* **Task objective**
Work through the data line by line, gathering every line that has the word "serif".

* **Input for this task**

BEGIN

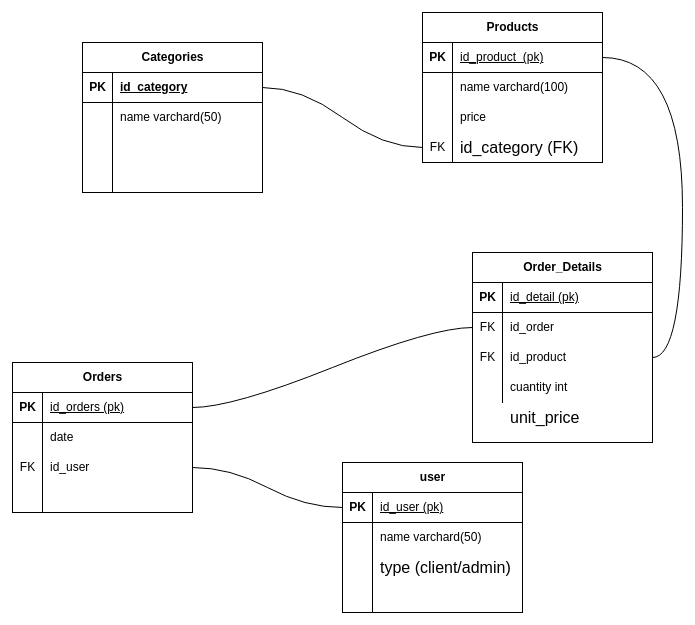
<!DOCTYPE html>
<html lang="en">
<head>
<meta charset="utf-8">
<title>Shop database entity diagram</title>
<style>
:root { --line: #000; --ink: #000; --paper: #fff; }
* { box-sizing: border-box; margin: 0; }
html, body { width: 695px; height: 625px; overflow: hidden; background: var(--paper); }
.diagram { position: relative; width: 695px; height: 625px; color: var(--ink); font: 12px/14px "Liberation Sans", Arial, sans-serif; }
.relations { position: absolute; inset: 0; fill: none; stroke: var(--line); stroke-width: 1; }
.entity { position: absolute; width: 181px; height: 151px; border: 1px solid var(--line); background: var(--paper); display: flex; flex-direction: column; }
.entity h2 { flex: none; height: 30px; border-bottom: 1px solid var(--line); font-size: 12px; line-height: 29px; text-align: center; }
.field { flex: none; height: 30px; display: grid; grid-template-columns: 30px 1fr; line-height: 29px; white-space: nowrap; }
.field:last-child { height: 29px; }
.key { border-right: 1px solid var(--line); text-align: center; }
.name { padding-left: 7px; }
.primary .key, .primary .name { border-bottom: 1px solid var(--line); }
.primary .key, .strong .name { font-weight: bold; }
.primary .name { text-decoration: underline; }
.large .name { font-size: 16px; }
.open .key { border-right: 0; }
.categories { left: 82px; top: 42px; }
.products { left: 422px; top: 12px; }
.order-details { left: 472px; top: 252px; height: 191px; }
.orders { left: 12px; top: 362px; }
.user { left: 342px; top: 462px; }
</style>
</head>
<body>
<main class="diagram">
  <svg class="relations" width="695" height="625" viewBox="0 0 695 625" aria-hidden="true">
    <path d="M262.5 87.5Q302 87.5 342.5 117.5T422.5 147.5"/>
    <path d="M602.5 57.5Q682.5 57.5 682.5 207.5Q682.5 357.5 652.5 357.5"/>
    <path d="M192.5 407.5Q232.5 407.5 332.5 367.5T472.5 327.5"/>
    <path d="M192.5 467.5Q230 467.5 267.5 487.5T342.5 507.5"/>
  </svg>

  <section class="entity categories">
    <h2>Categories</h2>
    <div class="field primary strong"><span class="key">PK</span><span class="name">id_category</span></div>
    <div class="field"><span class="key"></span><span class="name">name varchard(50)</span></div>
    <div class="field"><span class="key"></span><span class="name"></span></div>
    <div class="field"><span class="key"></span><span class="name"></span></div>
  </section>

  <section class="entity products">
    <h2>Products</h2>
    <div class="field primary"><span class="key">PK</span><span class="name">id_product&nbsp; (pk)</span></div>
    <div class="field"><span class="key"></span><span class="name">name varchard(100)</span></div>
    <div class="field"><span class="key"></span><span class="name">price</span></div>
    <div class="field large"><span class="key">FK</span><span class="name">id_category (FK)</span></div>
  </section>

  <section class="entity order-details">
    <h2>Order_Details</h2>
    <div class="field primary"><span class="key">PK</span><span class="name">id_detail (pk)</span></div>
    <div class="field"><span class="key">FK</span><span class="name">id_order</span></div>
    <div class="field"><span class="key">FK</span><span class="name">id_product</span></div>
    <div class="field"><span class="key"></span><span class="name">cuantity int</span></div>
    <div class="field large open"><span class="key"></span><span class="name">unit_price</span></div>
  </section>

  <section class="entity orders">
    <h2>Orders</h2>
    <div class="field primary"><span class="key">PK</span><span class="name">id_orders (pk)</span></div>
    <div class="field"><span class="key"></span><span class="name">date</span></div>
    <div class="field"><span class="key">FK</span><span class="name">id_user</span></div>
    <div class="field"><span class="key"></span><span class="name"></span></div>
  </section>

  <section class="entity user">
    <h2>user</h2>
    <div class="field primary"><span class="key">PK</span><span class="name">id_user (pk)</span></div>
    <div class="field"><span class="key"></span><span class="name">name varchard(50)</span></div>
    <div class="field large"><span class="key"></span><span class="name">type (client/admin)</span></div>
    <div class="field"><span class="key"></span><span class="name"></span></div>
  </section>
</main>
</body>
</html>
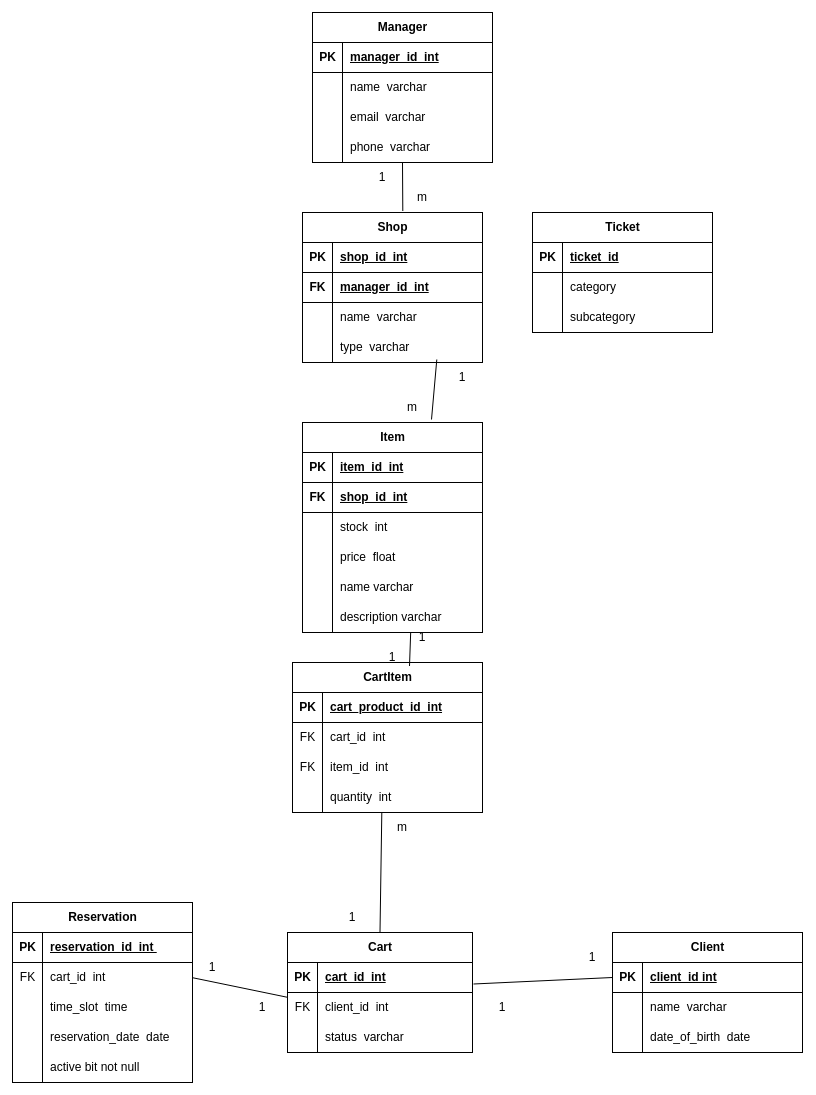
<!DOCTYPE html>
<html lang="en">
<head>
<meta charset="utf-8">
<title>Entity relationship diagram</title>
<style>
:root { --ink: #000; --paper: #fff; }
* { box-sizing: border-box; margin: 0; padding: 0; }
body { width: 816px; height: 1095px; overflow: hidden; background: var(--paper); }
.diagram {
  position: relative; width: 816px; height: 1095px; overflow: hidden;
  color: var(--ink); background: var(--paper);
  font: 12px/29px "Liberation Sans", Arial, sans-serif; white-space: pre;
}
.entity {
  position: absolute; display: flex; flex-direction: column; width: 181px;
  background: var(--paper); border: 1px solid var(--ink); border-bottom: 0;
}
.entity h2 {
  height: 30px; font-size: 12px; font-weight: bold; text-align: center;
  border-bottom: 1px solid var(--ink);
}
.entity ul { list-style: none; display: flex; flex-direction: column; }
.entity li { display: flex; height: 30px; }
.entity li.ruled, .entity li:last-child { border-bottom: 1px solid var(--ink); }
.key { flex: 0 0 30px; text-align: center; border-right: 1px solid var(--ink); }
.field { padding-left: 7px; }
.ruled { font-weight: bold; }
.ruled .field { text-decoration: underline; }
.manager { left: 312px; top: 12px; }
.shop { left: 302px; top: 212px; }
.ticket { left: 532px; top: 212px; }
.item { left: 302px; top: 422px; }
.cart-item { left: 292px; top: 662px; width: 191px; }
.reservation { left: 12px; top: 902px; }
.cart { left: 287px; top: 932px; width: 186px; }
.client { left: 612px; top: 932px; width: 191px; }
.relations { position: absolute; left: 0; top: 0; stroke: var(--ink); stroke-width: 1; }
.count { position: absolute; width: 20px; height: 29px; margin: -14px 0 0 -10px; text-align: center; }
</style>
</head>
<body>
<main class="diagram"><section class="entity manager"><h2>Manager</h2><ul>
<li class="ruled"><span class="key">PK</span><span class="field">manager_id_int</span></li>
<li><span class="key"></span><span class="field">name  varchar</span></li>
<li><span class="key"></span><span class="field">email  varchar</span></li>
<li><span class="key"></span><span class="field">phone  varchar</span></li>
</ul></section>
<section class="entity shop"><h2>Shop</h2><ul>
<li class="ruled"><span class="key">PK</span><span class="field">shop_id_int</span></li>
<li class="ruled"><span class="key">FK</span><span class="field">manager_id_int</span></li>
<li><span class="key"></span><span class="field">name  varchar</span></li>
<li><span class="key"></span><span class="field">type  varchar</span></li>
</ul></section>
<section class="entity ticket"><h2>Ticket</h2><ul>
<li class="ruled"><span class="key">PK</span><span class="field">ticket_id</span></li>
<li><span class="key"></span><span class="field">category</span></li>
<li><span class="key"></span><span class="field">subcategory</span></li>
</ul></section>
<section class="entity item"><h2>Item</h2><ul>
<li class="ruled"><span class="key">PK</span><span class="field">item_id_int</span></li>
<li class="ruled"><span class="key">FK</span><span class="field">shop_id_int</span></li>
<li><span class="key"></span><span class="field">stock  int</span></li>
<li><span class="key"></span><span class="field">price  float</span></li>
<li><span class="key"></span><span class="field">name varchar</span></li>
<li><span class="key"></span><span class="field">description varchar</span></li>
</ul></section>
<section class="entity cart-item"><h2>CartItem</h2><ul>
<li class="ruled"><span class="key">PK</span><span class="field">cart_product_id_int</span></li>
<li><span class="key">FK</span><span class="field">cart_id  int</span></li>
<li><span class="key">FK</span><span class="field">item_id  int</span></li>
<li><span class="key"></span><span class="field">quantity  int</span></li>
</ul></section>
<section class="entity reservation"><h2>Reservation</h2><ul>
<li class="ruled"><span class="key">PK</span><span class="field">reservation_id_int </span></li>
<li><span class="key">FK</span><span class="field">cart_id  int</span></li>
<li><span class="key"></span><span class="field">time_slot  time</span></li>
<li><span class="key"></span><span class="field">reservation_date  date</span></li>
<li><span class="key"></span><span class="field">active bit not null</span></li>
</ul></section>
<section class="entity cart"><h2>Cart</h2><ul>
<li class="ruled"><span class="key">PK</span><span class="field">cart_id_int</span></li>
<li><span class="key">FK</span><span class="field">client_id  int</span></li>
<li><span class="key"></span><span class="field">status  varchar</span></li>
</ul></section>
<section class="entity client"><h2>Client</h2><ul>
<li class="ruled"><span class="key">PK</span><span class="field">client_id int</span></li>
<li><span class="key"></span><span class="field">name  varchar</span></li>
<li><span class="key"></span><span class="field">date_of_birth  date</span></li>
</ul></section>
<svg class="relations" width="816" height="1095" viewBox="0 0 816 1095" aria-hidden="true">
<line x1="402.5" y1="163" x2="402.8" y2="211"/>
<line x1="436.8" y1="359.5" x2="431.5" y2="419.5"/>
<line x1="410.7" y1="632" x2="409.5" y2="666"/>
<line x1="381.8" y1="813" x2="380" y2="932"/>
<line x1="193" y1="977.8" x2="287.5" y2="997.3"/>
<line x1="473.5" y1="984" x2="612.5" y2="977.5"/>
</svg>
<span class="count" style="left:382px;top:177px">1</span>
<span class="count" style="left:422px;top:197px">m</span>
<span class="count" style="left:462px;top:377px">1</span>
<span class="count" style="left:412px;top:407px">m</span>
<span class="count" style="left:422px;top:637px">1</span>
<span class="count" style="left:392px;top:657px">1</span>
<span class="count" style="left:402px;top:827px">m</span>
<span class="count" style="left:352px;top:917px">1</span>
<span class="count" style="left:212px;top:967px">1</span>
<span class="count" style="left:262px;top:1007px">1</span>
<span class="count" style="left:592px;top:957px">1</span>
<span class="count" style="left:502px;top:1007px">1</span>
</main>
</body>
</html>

END

* **Result of the task**
.diagram { position: relative; width: 695px; height: 625px; color: var(--ink); font: 12px/14px "Liberation Sans", Arial, sans-serif; }
  font: 12px/29px "Liberation Sans", Arial, sans-serif; white-space: pre;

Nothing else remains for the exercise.